- Work task
What you return should be the complete data below, word for word, with no pictures in it.

━━ Exercise material ━━

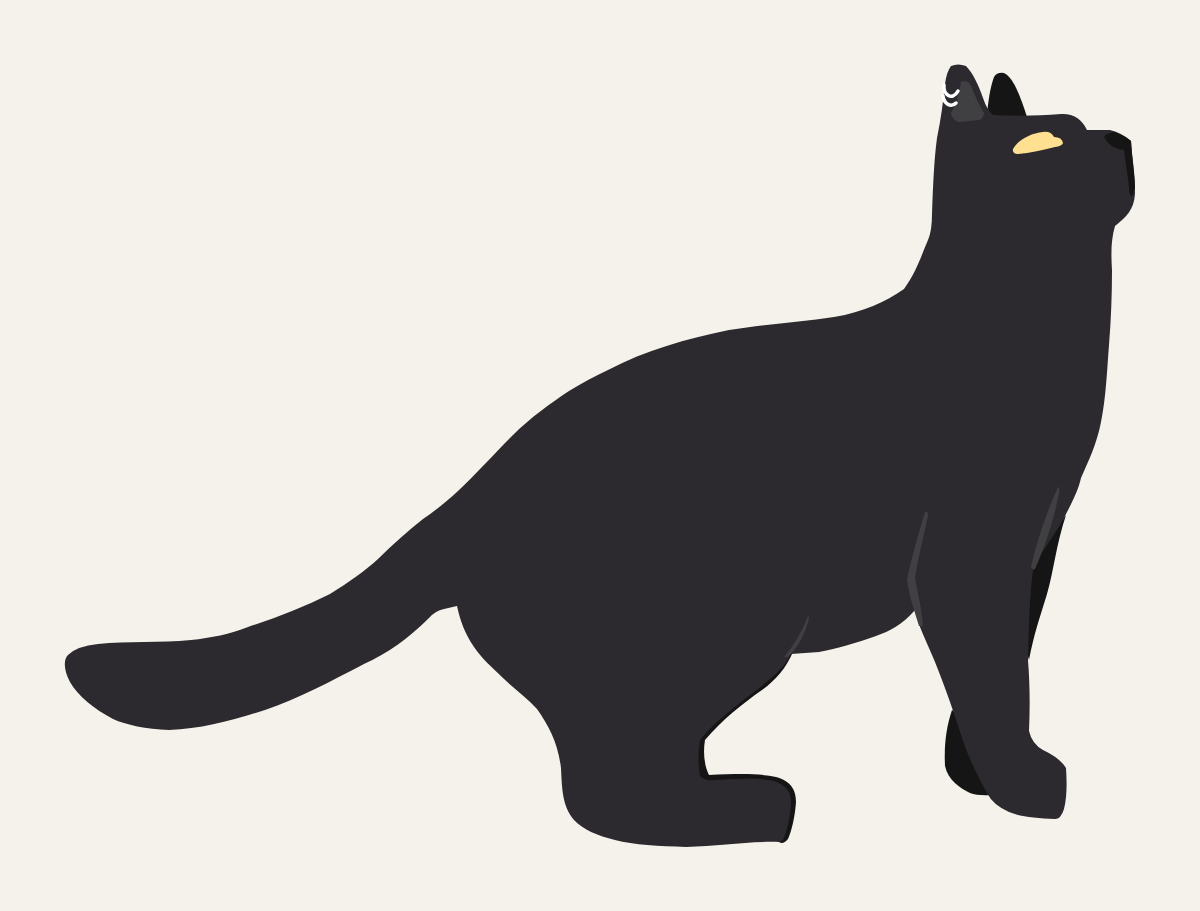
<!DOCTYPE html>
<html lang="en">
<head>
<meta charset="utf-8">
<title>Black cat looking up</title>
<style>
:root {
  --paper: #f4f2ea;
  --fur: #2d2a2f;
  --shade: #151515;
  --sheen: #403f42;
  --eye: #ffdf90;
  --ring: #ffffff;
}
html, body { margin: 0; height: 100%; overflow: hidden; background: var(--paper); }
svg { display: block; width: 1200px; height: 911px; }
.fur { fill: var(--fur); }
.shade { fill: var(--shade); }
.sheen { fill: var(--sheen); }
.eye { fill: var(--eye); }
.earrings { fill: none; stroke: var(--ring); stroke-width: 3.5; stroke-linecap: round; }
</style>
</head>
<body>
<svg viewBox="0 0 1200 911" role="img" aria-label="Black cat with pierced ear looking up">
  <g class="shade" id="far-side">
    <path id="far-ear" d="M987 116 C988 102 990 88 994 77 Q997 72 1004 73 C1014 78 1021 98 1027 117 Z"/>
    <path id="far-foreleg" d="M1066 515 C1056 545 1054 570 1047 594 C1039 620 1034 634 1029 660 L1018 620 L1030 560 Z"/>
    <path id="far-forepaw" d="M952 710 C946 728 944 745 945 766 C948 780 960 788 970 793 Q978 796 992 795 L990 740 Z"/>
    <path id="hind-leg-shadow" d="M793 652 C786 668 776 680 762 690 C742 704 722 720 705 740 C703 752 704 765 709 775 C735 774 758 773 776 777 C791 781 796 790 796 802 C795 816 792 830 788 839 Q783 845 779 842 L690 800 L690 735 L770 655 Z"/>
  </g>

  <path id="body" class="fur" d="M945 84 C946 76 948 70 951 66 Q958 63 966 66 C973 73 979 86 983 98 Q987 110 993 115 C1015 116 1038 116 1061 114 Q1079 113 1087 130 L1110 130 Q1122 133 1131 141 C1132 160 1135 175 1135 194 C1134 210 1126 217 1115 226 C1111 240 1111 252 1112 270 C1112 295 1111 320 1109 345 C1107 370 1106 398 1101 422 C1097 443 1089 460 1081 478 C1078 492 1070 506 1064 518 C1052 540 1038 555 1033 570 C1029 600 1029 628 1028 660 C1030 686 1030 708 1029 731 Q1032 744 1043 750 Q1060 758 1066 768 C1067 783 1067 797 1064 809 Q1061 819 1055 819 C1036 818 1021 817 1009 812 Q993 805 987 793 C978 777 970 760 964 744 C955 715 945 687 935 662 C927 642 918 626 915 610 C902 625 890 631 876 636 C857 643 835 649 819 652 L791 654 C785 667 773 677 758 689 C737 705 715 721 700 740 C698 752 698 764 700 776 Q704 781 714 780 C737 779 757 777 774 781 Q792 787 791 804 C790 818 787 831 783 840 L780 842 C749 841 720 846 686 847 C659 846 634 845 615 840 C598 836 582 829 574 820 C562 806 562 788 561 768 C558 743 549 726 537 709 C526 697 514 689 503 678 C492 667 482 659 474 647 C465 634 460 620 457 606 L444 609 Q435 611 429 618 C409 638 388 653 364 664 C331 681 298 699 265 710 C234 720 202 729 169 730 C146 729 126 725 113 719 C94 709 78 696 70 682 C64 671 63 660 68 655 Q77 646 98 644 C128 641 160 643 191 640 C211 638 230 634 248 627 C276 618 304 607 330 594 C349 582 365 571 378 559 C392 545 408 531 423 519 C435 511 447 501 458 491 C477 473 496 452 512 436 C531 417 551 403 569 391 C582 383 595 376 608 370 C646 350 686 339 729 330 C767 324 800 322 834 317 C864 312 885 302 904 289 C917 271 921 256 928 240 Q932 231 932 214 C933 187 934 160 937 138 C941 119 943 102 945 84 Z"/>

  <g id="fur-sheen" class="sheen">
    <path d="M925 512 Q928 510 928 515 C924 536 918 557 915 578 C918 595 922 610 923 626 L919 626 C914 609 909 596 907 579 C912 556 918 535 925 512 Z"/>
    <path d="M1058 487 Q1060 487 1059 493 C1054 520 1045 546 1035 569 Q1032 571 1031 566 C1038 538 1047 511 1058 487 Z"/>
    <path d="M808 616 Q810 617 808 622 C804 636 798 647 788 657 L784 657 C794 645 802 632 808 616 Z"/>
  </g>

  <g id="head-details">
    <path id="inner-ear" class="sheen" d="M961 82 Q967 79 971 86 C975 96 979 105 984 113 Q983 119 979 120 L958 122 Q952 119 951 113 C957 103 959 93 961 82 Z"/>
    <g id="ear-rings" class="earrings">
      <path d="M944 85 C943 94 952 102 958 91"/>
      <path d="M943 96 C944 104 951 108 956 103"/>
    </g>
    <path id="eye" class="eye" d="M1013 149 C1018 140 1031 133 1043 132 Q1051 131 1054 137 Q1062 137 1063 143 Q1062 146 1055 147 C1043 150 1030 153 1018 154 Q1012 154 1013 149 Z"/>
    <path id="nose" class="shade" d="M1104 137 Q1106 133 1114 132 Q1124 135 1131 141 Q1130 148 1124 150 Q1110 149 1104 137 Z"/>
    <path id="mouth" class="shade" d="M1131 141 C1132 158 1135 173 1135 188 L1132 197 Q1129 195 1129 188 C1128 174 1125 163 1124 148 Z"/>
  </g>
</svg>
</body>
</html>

━━━

- Output for this exercise
<!DOCTYPE html>
<html lang="en">
<head>
<meta charset="utf-8">
<title>Black cat looking up</title>
<style>
:root {
  --paper: #f4f2ea;
  --fur: #2d2a2f;
  --shade: #151515;
  --sheen: #403f42;
  --eye: #ffdf90;
  --ring: #ffffff;
}
html, body { margin: 0; height: 100%; overflow: hidden; background: var(--paper); }
svg { display: block; width: 1200px; height: 911px; }
.fur { fill: var(--fur); }
.shade { fill: var(--shade); }
.sheen { fill: var(--sheen); }
.eye { fill: var(--eye); }
.earrings { fill: none; stroke: var(--ring); stroke-width: 3.5; stroke-linecap: round; }
</style>
</head>
<body>
<svg viewBox="0 0 1200 911" role="img" aria-label="Black cat with pierced ear looking up">
  <g class="shade" id="far-side">
    <path id="far-ear" d="M987 116 C988 102 990 88 994 77 Q997 72 1004 73 C1014 78 1021 98 1027 117 Z"/>
    <path id="far-foreleg" d="M1066 515 C1056 545 1054 570 1047 594 C1039 620 1034 634 1029 660 L1018 620 L1030 560 Z"/>
    <path id="far-forepaw" d="M952 710 C946 728 944 745 945 766 C948 780 960 788 970 793 Q978 796 992 795 L990 740 Z"/>
    <path id="hind-leg-shadow" d="M793 652 C786 668 776 680 762 690 C742 704 722 720 705 740 C703 752 704 765 709 775 C735 774 758 773 776 777 C791 781 796 790 796 802 C795 816 792 830 788 839 Q783 845 779 842 L690 800 L690 735 L770 655 Z"/>
  </g>

  <path id="body" class="fur" d="M945 84 C946 76 948 70 951 66 Q958 63 966 66 C973 73 979 86 983 98 Q987 110 993 115 C1015 116 1038 116 1061 114 Q1079 113 1087 130 L1110 130 Q1122 133 1131 141 C1132 160 1135 175 1135 194 C1134 210 1126 217 1115 226 C1111 240 1111 252 1112 270 C1112 295 1111 320 1109 345 C1107 370 1106 398 1101 422 C1097 443 1089 460 1081 478 C1078 492 1070 506 1064 518 C1052 540 1038 555 1033 570 C1029 600 1029 628 1028 660 C1030 686 1030 708 1029 731 Q1032 744 1043 750 Q1060 758 1066 768 C1067 783 1067 797 1064 809 Q1061 819 1055 819 C1036 818 1021 817 1009 812 Q993 805 987 793 C978 777 970 760 964 744 C955 715 945 687 935 662 C927 642 918 626 915 610 C902 625 890 631 876 636 C857 643 835 649 819 652 L791 654 C785 667 773 677 758 689 C737 705 715 721 700 740 C698 752 698 764 700 776 Q704 781 714 780 C737 779 757 777 774 781 Q792 787 791 804 C790 818 787 831 783 840 L780 842 C749 841 720 846 686 847 C659 846 634 845 615 840 C598 836 582 829 574 820 C562 806 562 788 561 768 C558 743 549 726 537 709 C526 697 514 689 503 678 C492 667 482 659 474 647 C465 634 460 620 457 606 L444 609 Q435 611 429 618 C409 638 388 653 364 664 C331 681 298 699 265 710 C234 720 202 729 169 730 C146 729 126 725 113 719 C94 709 78 696 70 682 C64 671 63 660 68 655 Q77 646 98 644 C128 641 160 643 191 640 C211 638 230 634 248 627 C276 618 304 607 330 594 C349 582 365 571 378 559 C392 545 408 531 423 519 C435 511 447 501 458 491 C477 473 496 452 512 436 C531 417 551 403 569 391 C582 383 595 376 608 370 C646 350 686 339 729 330 C767 324 800 322 834 317 C864 312 885 302 904 289 C917 271 921 256 928 240 Q932 231 932 214 C933 187 934 160 937 138 C941 119 943 102 945 84 Z"/>

  <g id="fur-sheen" class="sheen">
    <path d="M925 512 Q928 510 928 515 C924 536 918 557 915 578 C918 595 922 610 923 626 L919 626 C914 609 909 596 907 579 C912 556 918 535 925 512 Z"/>
    <path d="M1058 487 Q1060 487 1059 493 C1054 520 1045 546 1035 569 Q1032 571 1031 566 C1038 538 1047 511 1058 487 Z"/>
    <path d="M808 616 Q810 617 808 622 C804 636 798 647 788 657 L784 657 C794 645 802 632 808 616 Z"/>
  </g>

  <g id="head-details">
    <path id="inner-ear" class="sheen" d="M961 82 Q967 79 971 86 C975 96 979 105 984 113 Q983 119 979 120 L958 122 Q952 119 951 113 C957 103 959 93 961 82 Z"/>
    <g id="ear-rings" class="earrings">
      <path d="M944 85 C943 94 952 102 958 91"/>
      <path d="M943 96 C944 104 951 108 956 103"/>
    </g>
    <path id="eye" class="eye" d="M1013 149 C1018 140 1031 133 1043 132 Q1051 131 1054 137 Q1062 137 1063 143 Q1062 146 1055 147 C1043 150 1030 153 1018 154 Q1012 154 1013 149 Z"/>
    <path id="nose" class="shade" d="M1104 137 Q1106 133 1114 132 Q1124 135 1131 141 Q1130 148 1124 150 Q1110 149 1104 137 Z"/>
    <path id="mouth" class="shade" d="M1131 141 C1132 158 1135 173 1135 188 L1132 197 Q1129 195 1129 188 C1128 174 1125 163 1124 148 Z"/>
  </g>
</svg>
</body>
</html>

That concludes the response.